Grief makes you lose your mind, and by that I mean literally, lose your mind. Fortunately I have been able to continue to function relatively normally at work because I love what I do and I work in a very supportive environment, but the rest of my life has been a struggle. My memory for ordinary, non-work related things is failing me… often I have absolutely no memory of what I did two days ago or even two hours ago… and my decision making capacity is frighteningly impaired. Case in point, about a month ago, during the six month anniversary week of Kai’s death, I put candles in the dishwasher.

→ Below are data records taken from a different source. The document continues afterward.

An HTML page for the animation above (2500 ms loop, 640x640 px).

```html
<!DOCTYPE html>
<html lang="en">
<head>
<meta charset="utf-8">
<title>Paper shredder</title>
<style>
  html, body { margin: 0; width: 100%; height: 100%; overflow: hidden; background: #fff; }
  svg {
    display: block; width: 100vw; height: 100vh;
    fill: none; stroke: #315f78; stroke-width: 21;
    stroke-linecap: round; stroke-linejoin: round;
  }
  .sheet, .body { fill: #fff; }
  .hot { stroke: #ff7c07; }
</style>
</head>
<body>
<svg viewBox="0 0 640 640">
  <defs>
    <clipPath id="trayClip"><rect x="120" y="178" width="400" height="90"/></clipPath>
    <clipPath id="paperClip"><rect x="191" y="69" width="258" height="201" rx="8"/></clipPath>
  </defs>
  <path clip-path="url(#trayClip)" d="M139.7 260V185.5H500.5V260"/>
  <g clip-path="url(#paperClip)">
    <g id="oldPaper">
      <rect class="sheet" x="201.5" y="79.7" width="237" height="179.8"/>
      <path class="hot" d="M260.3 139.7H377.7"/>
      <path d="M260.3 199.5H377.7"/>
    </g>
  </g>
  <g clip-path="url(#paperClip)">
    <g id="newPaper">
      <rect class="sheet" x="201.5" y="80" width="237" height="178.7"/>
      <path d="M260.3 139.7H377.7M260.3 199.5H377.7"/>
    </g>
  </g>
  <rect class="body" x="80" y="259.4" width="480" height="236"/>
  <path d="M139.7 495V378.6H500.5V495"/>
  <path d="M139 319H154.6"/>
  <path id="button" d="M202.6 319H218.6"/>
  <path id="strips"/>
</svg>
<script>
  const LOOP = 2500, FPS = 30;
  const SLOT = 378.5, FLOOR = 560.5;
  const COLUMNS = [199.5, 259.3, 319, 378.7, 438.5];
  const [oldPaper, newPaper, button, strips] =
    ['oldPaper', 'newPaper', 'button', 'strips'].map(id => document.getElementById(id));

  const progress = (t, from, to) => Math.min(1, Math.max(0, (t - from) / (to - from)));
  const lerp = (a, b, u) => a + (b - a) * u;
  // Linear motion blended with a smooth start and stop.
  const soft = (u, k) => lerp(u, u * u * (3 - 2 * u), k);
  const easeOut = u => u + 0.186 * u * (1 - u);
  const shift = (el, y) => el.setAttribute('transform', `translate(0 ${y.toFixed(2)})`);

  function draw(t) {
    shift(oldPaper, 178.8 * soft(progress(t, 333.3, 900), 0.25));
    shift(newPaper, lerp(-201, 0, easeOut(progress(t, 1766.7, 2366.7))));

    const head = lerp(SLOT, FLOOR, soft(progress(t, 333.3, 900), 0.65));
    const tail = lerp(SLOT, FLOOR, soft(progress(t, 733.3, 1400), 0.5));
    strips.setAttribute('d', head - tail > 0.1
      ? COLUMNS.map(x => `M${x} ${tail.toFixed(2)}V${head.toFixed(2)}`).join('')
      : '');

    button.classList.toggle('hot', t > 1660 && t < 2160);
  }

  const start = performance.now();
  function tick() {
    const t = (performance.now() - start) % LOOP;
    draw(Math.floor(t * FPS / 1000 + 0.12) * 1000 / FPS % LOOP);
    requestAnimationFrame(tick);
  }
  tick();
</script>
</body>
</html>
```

Most sane people know that there are certain items that should never be washed in a dishwasher, and a candle is such an item. But my “grief brain,” as I like to call it, told me that putting two large pumpkin spice scented candles in the dishwasher would be a great way to remove months of dust and cat hair from the surface. I was shocked when I opened the door to unload what I thought would be squeaky clean dishes to find a waxy orange mess. I turned on the kitchen sink faucet and my heart sank when the sink began filling up. Starting the garbage disposal didn’t help, either, as pieces of orange wax and dirty water bubbled up from below.
Grief consumes your life, and so little things that go wrong seem overwhelming and insurmountable. I thought for a few brief moments about cleaning out the trap to spare myself the embarrassment and expense of explaining to the plumber just how it came about that I clogged the sink with candle wax. After all, I had done this once before, when Kai decided it would be a good idea to help Mommy by pouring liquid wax from a burning candle down the bathroom sink. It’s not a particularly difficult job to remove the u-shaped section of pipe underneath a sink and pop out the hardened wax. But for a grief brain, it was too much. So I turned off the water, closed the dishwasher door, and decided to live with a sink full of pumpkin spiced water for a few days until I could summon the energy to call a plumber.
Turned out that the wax had so thoroughly coated the internal dishwasher components that I needed to buy a new one. Not only can grief brain make you feel silly and incompetent, it can cost you money.
These days I am in simplification mode. I am trying not to make many decisions or come up with new ideas, whether they be small or large. Until such time as the fog passes and my mind is functioning again, it seems wisest to try to stay in a quiet, steady routine.